By Gregory Marzano
Becoming a National Merit scholar is no easy feat. Over 3.5 million high school juniors take the PSAT, or National Merit Scholarship Qualifying Test, each fall and only 15,000 students qualify as National Merit finalists. Senior Khushi Shah has defied the seemingly impossible odds and has qualified for National Merit recognition.
Source from Khushi Shah Senior Khushi Shah has been named a National Merit scholarship final and will be attending Northeastern University in the fall.
Q. What does it mean to be a National Merit finalist?
Khushi Shah: When you’re a National Merit finalist, you’re part of a group of 15,000 students who get considered for scholarships from the National Merit Scholarship Corporation, individual colleges and universities, or private businesses.
Q. How were you able to accomplish this great achievement?
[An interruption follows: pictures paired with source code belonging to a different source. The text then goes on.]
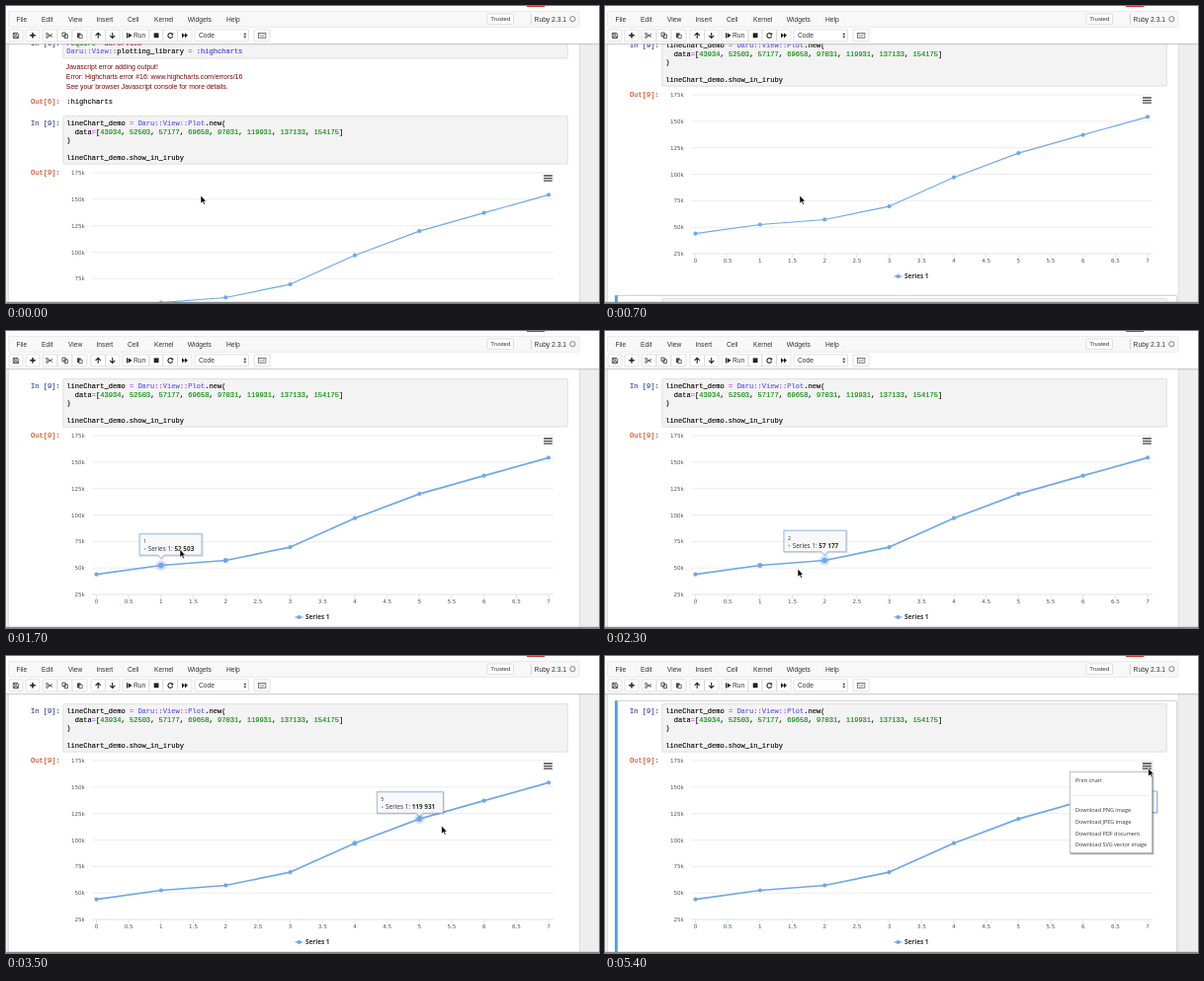
An HTML page for the animation above (5.5 s loop, 600 by 301 pixels).

```html
<!DOCTYPE html>
<html lang="en">
<head>
<meta charset="utf-8">
<title>Notebook line chart</title>
<style>
html, body { margin: 0; width: 100%; height: 100%; overflow: hidden; background: #fff; }
svg { display: block; width: 100vw; height: 100vh; }
text { white-space: pre; }
.ui { font-family: "Liberation Sans", Arial, sans-serif; font-size: 6.7px; fill: #333; }
.err { font-family: "Liberation Sans", Arial, sans-serif; font-size: 6.9px; fill: #800000; }
.code { font-family: "Liberation Mono", monospace; font-size: 7.07px; fill: #000; stroke: #000; stroke-width: .12px; }
.axis { font-family: "DejaVu Sans", sans-serif; font-size: 5.6px; fill: #555; }
.lab { font-family: "Open Sans", sans-serif; font-size: 6.4px; fill: #333; }
.head { font-size: 5.3px; }
.item { font-size: 5.5px; }
.b { font-weight: bold; }
</style>
</head>
<body>
<svg id="stage" viewBox="0 0 600 301" preserveAspectRatio="none" xmlns="http://www.w3.org/2000/svg"></svg>
<script>
const LOOP = 5500, STEP = 100;
const BLUE = '#6fa8e8';
const values = [43934, 52503, 57177, 69658, 97031, 119931, 137133, 154175];

// Page coordinates: the chart's axis runs from 175k at y 169 to 25k at y 330.
const px = i => 91.5 + i * 65.36;
const py = v => 169 + (175 - v / 1000) * 161 / 150;

const text = (x, y, s, cls = 'ui', more = '') =>
  `<text x="${x}" y="${y}" dy=".35em" class="${cls}" ${more}>${s}</text>`;
const rect = (x, y, w, h, fill, more = '') =>
  `<rect x="${x}" y="${y}" width="${w}" height="${h}" fill="${fill}" ${more}/>`;
const path = (d, more = '') => `<path d="${d}" ${more}/>`;
const dot = (x, y, r, fill, more = '') =>
  `<circle cx="${x}" cy="${y}" r="${r}" fill="${fill}" ${more}/>`;
const ink = (s, c) => `<tspan fill="${c}" stroke="${c}">${s}</tspan>`;
const tag = s => ink(s, '#5b55f0');
const sep = ink('::', '#a040ff');
const eq = ink('=', '#a2f');
const prompt = (y, s, c) => text(25, y, s, 'code', `style="fill:${c};stroke:${c}"`);
const NAVY = '#303f9f', RUST = '#d84315';

function cells() {
  const border = 'stroke="#cfcfcf" stroke-width=".6" rx="1"';
  const nums = values.map(v => ink(v, '#080')).join(', ');
  const line = i => 118.5 + i * 8.65;
  return rect(57.8, 20, 510.5, 33, '#f3f3f3', border) +
    prompt(37.3, 'In [6]:', NAVY) +
    text(61.3, 37.3, ink('require', '#008000') + ' ' + ink("'daru/view'", '#ba2121'), 'code') +
    text(61.3, 46, `${tag('Daru')}${sep}${tag('View')}${sep}plotting_library ${eq} ${ink(':highcharts', '#3a3ae0')}`, 'code') +
    text(60.8, 61.8, 'Javascript error adding output!', 'err') +
    text(60.8, 71.8, 'Error: Highcharts error #16: www.highcharts.com/errors/16', 'err') +
    text(60.8, 81.8, 'See your browser Javascript console for more details.', 'err') +
    prompt(97, 'Out[6]:', RUST) + text(61.3, 97, ':highcharts', 'code') +
    `<g id="sel9">${selection(108.3, 263)}</g><g id="sel10">${selection(372.3, 60)}</g>` +
    rect(57.8, 111.6, 510.5, 48.6, '#f3f3f3', border) +
    prompt(line(0), 'In [9]:', NAVY) +
    text(61.3, line(0), `lineChart_demo ${eq} ${tag('Daru')}${sep}${tag('View')}${sep}${tag('Plot')}.new(`, 'code') +
    text(61.3, line(1), `  data${eq}[${nums}]`, 'code') +
    text(61.3, line(2), ')', 'code') +
    text(61.3, line(4), 'lineChart_demo.show_in_iruby', 'code') +
    prompt(168.3, 'Out[9]:', RUST) +
    rect(57.8, 375.3, 510.5, 15, '#f3f3f3', border);
}

function selection(y, h) {
  return rect(10.3, y, 568.4, h, '#fff', 'stroke="#ababab" stroke-width=".6" rx="1"') +
    rect(10, y, 2.8, h, '#42a5f5');
}

function chart() {
  let s = '';
  for (let k = 175; k >= 25; k -= 25) {
    const y = py(k * 1000);
    s += path(`M87 ${y}H554`, `stroke="${k === 25 ? '#ccd6eb' : '#e6e6e6'}" stroke-width=".7"`) +
      text(79.8, y + .2, k + 'k', 'axis', 'text-anchor="end"');
  }
  for (let i = 0; i <= 7; i += .5) {
    s += path(`M${px(i)} 330v4.5`, 'stroke="#ccd6eb" stroke-width=".6"') +
      text(px(i), 336.9, i, 'axis', 'text-anchor="middle"');
  }
  const d = 'M' + values.map((v, i) => `${px(i)} ${py(v)}`).join('L');
  s += path(d, `id="line" fill="none" stroke="${BLUE}" stroke-linejoin="round" stroke-linecap="round"`);
  s += dot(0, 0, 5.2, BLUE, 'id="halo" opacity=".3"');
  values.forEach((v, i) => { s += dot(px(i), py(v), 2.1, BLUE, 'class="mark"'); });
  s += path('M292.5 353h8', `stroke="${BLUE}" stroke-width="1.2"`) + dot(296.5, 353, 2.1, BLUE) +
    text(303, 353, 'Series 1', 'lab b');
  s += rect(542.5, 169.3, 12.5, 11, '#e6ebf5', 'id="hot" rx="1"') +
    path('M544 172h8.8M544 174.6h8.8M544 177.2h8.8', 'stroke="#444" stroke-width="1.3"');
  return s;
}

function tooltip() {
  return `<g id="tip"><path id="tipShade" fill="none" stroke="#000" stroke-opacity=".12" stroke-width="2" transform="translate(.6 .6)"/>
    <path id="tipBox" fill="#f7f7f7" fill-opacity=".88" stroke="${BLUE}" stroke-width=".7"/>
    <g id="tipText">${text(4, 7.6, '', 'lab head', 'id="tipKey"')}${dot(5.4, 15.3, .9, BLUE)}
    <text x="8.7" y="15.2" dy=".35em" class="lab">Series 1: <tspan id="tipVal" class="b"></tspan></text></g></g>`;
}

function menu() {
  const kinds = ['PNG image', 'JPEG image', 'PDF document', 'SVG vector image'];
  return `<g id="menu">` +
    rect(471.5, 182, 84, 82.5, '#000', 'opacity=".18"') + rect(471, 181, 83.8, 82.8, '#000', 'opacity=".22"') +
    rect(470.3, 180.3, 83.4, 82.4, '#fff', 'stroke="#999" stroke-width=".6"') +
    text(476, 189, 'Print chart', 'lab item') +
    path('M473 204.3H551', 'stroke="#d8d8d8" stroke-width=".5"') +
    kinds.map((k, i) => text(476, 219.2 + i * 11.75, 'Download ' + k, 'lab item')).join('') + '</g>';
}

function header() {
  const btn = (x, w) => rect(x, 23.8, w, 12, '#fff', 'stroke="#ccc" stroke-width=".6" rx="1"');
  const menus = [['File', 10.5], ['Edit', 36], ['View', 63], ['Insert', 91.5], ['Cell', 123],
    ['Kernel', 150], ['Widgets', 183.8], ['Help', 223]];
  const line = 'fill="none" stroke="#333" stroke-width=".8"';
  const arrow = 'fill="none" stroke="#222" stroke-width="1.1"';
  return rect(0, 0, 600, 38, '#fff') +
    rect(527, -16, 18, 17, '#d9342b') +
    rect(2.5, 5.3, 577.5, 16, '#f8f8f8', 'stroke="#e2e2e2" stroke-width=".7" rx="1"') +
    menus.map(([s, x]) => text(x, 13.2, s)).join('') +
    rect(487, 8, 26.5, 10.4, '#fff', 'stroke="#ccc" stroke-width=".6" rx="1"') +
    text(500.2, 13.3, 'Trusted', 'ui', 'text-anchor="middle" style="font-size:6px"') +
    path('M531.3 8V19', 'stroke="#bbb" stroke-width=".6"') +
    text(534.6, 13.2, 'Ruby 2.3.1') + dot(573.3, 13.2, 2.6, 'none', 'stroke="#555" stroke-width=".7"') +
    btn(3, 14) + btn(20, 14) + btn(37, 15) + btn(52, 15) + btn(67, 15) + btn(86, 14.5) + btn(100.5, 14.5) +
    btn(118, 27) + btn(145, 14) + btn(159, 14.5) + btn(173.5, 14.5) + btn(191, 54.5) + btn(251, 16) +
    path('M7.3 27.3h4.2l1.2 1.2v4h-5.4zM8.5 27.3v1.8h2.5v-1.8M8.6 32.4v-1.7h2.8v1.7', line) +
    path('M27 27v5.6M24.2 29.8h5.6', 'stroke="#222" stroke-width="1.5"') +
    path('M42 28.6l5 2.8M42 31.2l5-2.8', line) + dot(41.5, 28.2, 1, 'none', 'stroke="#333" stroke-width=".7"') +
    dot(41.5, 31.6, 1, 'none', 'stroke="#333" stroke-width=".7"') +
    path('M57 27h3.2v3.8h-3.2zM59.2 28.8h3.2v3.8h-3.2z', line) +
    path('M72 27.4h3.6v4.8h-3.6z', 'fill="#444"') + path('M74 29.2h3.2v3.5h-3.2z', 'fill="#fff" stroke="#333" stroke-width=".7"') +
    path('M93.2 32.8v-5M90.6 29.9l2.6-2.6 2.6 2.6M107.7 27v5M105.1 29.9l2.6 2.6 2.6-2.6', arrow) +
    path('M122 27.2h1v5.2h-1zM123.6 27.2l4 2.6-4 2.6z', 'fill="#222"') + text(129, 29.9, 'Run') +
    rect(149.7, 27.4, 4.8, 4.8, '#222') +
    path('M168.2 28.4a2.4 2.4 0 1 0 .4 2.2', arrow) + path('M169.2 27v2.6h-2.6z', 'fill="#222"') +
    path('M178 27.2l3 2.6-3 2.6zM181 27.2l3 2.6-3 2.6z', 'fill="#222"') +
    text(195, 29.9, 'Code') +
    path('M240.3 29.2l1.5-2.2 1.5 2.2zM240.3 30.6l1.5 2.2 1.5-2.2z', 'fill="#444"') +
    rect(255.3, 27.6, 7.6, 4.6, 'none', 'stroke="#444" stroke-width=".7"') +
    path('M256.4 29.2h5.4M257.4 30.8h3.4', 'stroke="#444" stroke-width=".7" stroke-dasharray=".8 .4"') +
    path('M0 38.3H600', 'stroke="#c4c4c4" stroke-width=".8"') +
    path('M0 39.2H600', 'stroke="#000" stroke-opacity=".07"');
}

const stage = document.getElementById('stage');
stage.innerHTML = rect(0, 0, 600, 301, '#eee') +
  rect(2, 38, 578.6, 263, '#d9d9d9') + rect(2.8, 38, 577, 263, '#fff') +
  `<g id="page">${cells()}${chart()}${tooltip()}${menu()}</g>` + header() +
  rect(0, 299.8, 600, 1.2, '#8a8a8a') +
  path('M0 0V8.2L1.9 6.5L3.2 9.3L4.5 8.7L3.2 6H5.6Z', 'id="cursor" fill="#000" stroke="#fff" stroke-width=".6"');

const el = {};
stage.querySelectorAll('[id]').forEach(n => { el[n.id] = n; });
const marks = [...stage.querySelectorAll('.mark')];
const show = (n, on) => n.setAttribute('display', on ? 'inline' : 'none');

// Keys are [time, ...numbers], joined by straight lines.
const scrollKeys = [[0, 0], [100, 8], [200, 24], [300, 43], [400, 59], [500, 70], [600, 77], [700, 79],
  [800, 78], [1000, 67], [1100, 63.5], [1200, 63.5], [1300, 63]];
const mouseKeys = [[0, 197, 192], [1300, 197, 192], [1600, 178, 214], [1900, 172, 236], [2300, 195, 241],
  [2500, 208, 214], [2700, 262, 140], [2900, 345, 82], [3000, 364, 70], [3200, 380, 120], [3500, 440.7, 172],
  [3700, 446, 174], [3900, 490, 158], [4200, 546, 122], [4600, 548.5, 116.5], [4900, 549.7, 113.7]];
const hovers = [[1400, 2], [1550, 1], [2150, 2], [2650, 3], [2850, 4], [3350, 5], [3850, 6], [4150, 7]];
const CLICK = 5000;

function at(keys, t) {
  let i = keys.length - 1;
  while (i && keys[i][0] > t) i--;
  const a = keys[i], b = keys[i + 1] || a;
  const p = a === b ? 0 : (t - a[0]) / (b[0] - a[0]);
  return a.slice(1).map((v, j) => v + (b[j + 1] - v) * p);
}

const tipWidth = i => values[i] > 99999 ? 67 : 63;

function tipGoal(i) {
  const w = tipWidth(i), y = py(values[i]);
  return { x: Math.min(px(i) - w / 2, 558.5 - w), y: i === 7 ? y + 8.7 : y - 31 };
}

function tipState(t) {
  let pos = null, now = null, prev = null;
  hovers.forEach(([start, i], k) => {
    if (start > t) return;
    const goal = tipGoal(i);
    const end = k + 1 < hovers.length ? Math.min(t, hovers[k + 1][0]) : t;
    const p = 1 - Math.exp(-.0127 * (end - start));
    pos = pos ? { x: pos.x + (goal.x - pos.x) * p, y: pos.y + (goal.y - pos.y) * p } : goal;
    prev = now;
    now = { i, age: t - start };
  });
  return now && { ...pos, ...now, prev };
}

function tipOutline(s) {
  const { x, y, i } = s, w = tipWidth(i), r = x + w, b = y + 21.5;
  const c = Math.max(x + 5, Math.min(r - 5, px(i)));
  return i === 7 && y + 11 > py(values[i])
    ? `M${x} ${y}H${c - 3.2}L${c} ${y - 3.2}L${c + 3.2} ${y}H${r}V${b}H${x}Z`
    : `M${x} ${y}H${r}V${b}H${c + 3.2}L${c} ${b + 3.2}L${c - 3.2} ${b}H${x}Z`;
}

function draw(t) {
  el.page.setAttribute('transform', `translate(0 ${-at(scrollKeys, t)[0]})`);
  const [mx, my] = at(mouseKeys, t);
  el.cursor.setAttribute('transform', `translate(${mx} ${my})`);

  const s = tipState(t);
  show(el.tip, s);
  show(el.halo, s);
  el.line.setAttribute('stroke-width', s ? 1.65 : 1.15);
  marks.forEach((m, i) => {
    const fading = s && s.prev && s.prev.i === i && s.age < 250;
    m.setAttribute('r', s && s.i === i ? 2.8 : fading ? 2.5 : 2.1);
  });
  if (s) {
    const d = tipOutline(s);
    el.halo.setAttribute('cx', px(s.i));
    el.halo.setAttribute('cy', py(values[s.i]));
    el.tipBox.setAttribute('d', d);
    el.tipShade.setAttribute('d', d);
    el.tipText.setAttribute('transform', `translate(${s.x} ${s.y})`);
    el.tipKey.textContent = s.i;
    el.tipVal.textContent = String(values[s.i]).replace(/(\d{3})$/, ' $1');
  }

  const open = t >= CLICK;
  show(el.sel9, open);
  show(el.sel10, !open);
  show(el.hot, t >= CLICK - 100);
  show(el.menu, open);
}

function frame(now) {
  draw(Math.floor(now % LOOP / STEP) * STEP);
  requestAnimationFrame(frame);
}
draw(0);
requestAnimationFrame(frame);
</script>
</body>
</html>
```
KS: I had already spent the summer after sophomore year studying for the SAT and since the PSAT, on which National Merit is based, is extremely similar to the SAT, I was able to study for both at the same time. A big part of being successful on these types of tests is practice because you have to know the format of these questions and how to take the test. Once you get your strategies down, you just have to apply them!
Q. What advice do you have for students trying to become National Merit finalists?
KS: I would advise aspiring National Merit finalists to start studying early - no earlier than the end of sophomore year, though! - so that they can get as much practice as possible. Some people wait to take the SAT until spring of junior year but I definitely recommend taking it in the fall or winter so your preparation counts for both the SAT and the PSAT, and so you have time to take it again if you want to. On test day, don’t let anyone throw you off your game and don’t bring yourself down — know that you’ve practiced and that you’re prepared! Don’t skip any questions and make educated guesses if you have to. For the reading section especially, remember that the correct answer must be stated directly in the passage; you shouldn’t have to make inferences or generalizations.
Q. What keeps you motivated?
KS: I’m motivated by the prospect of future opportunities and of making my hard work pay off. The pandemic made it really easy to lose motivation and while I can definitely relate, I’ve been able to get my motivation up by remembering what I’m working towards and what kind of life I want to live one day. Giving yourself a mental break can be everything during stressful times such as this one, so be kind to yourself!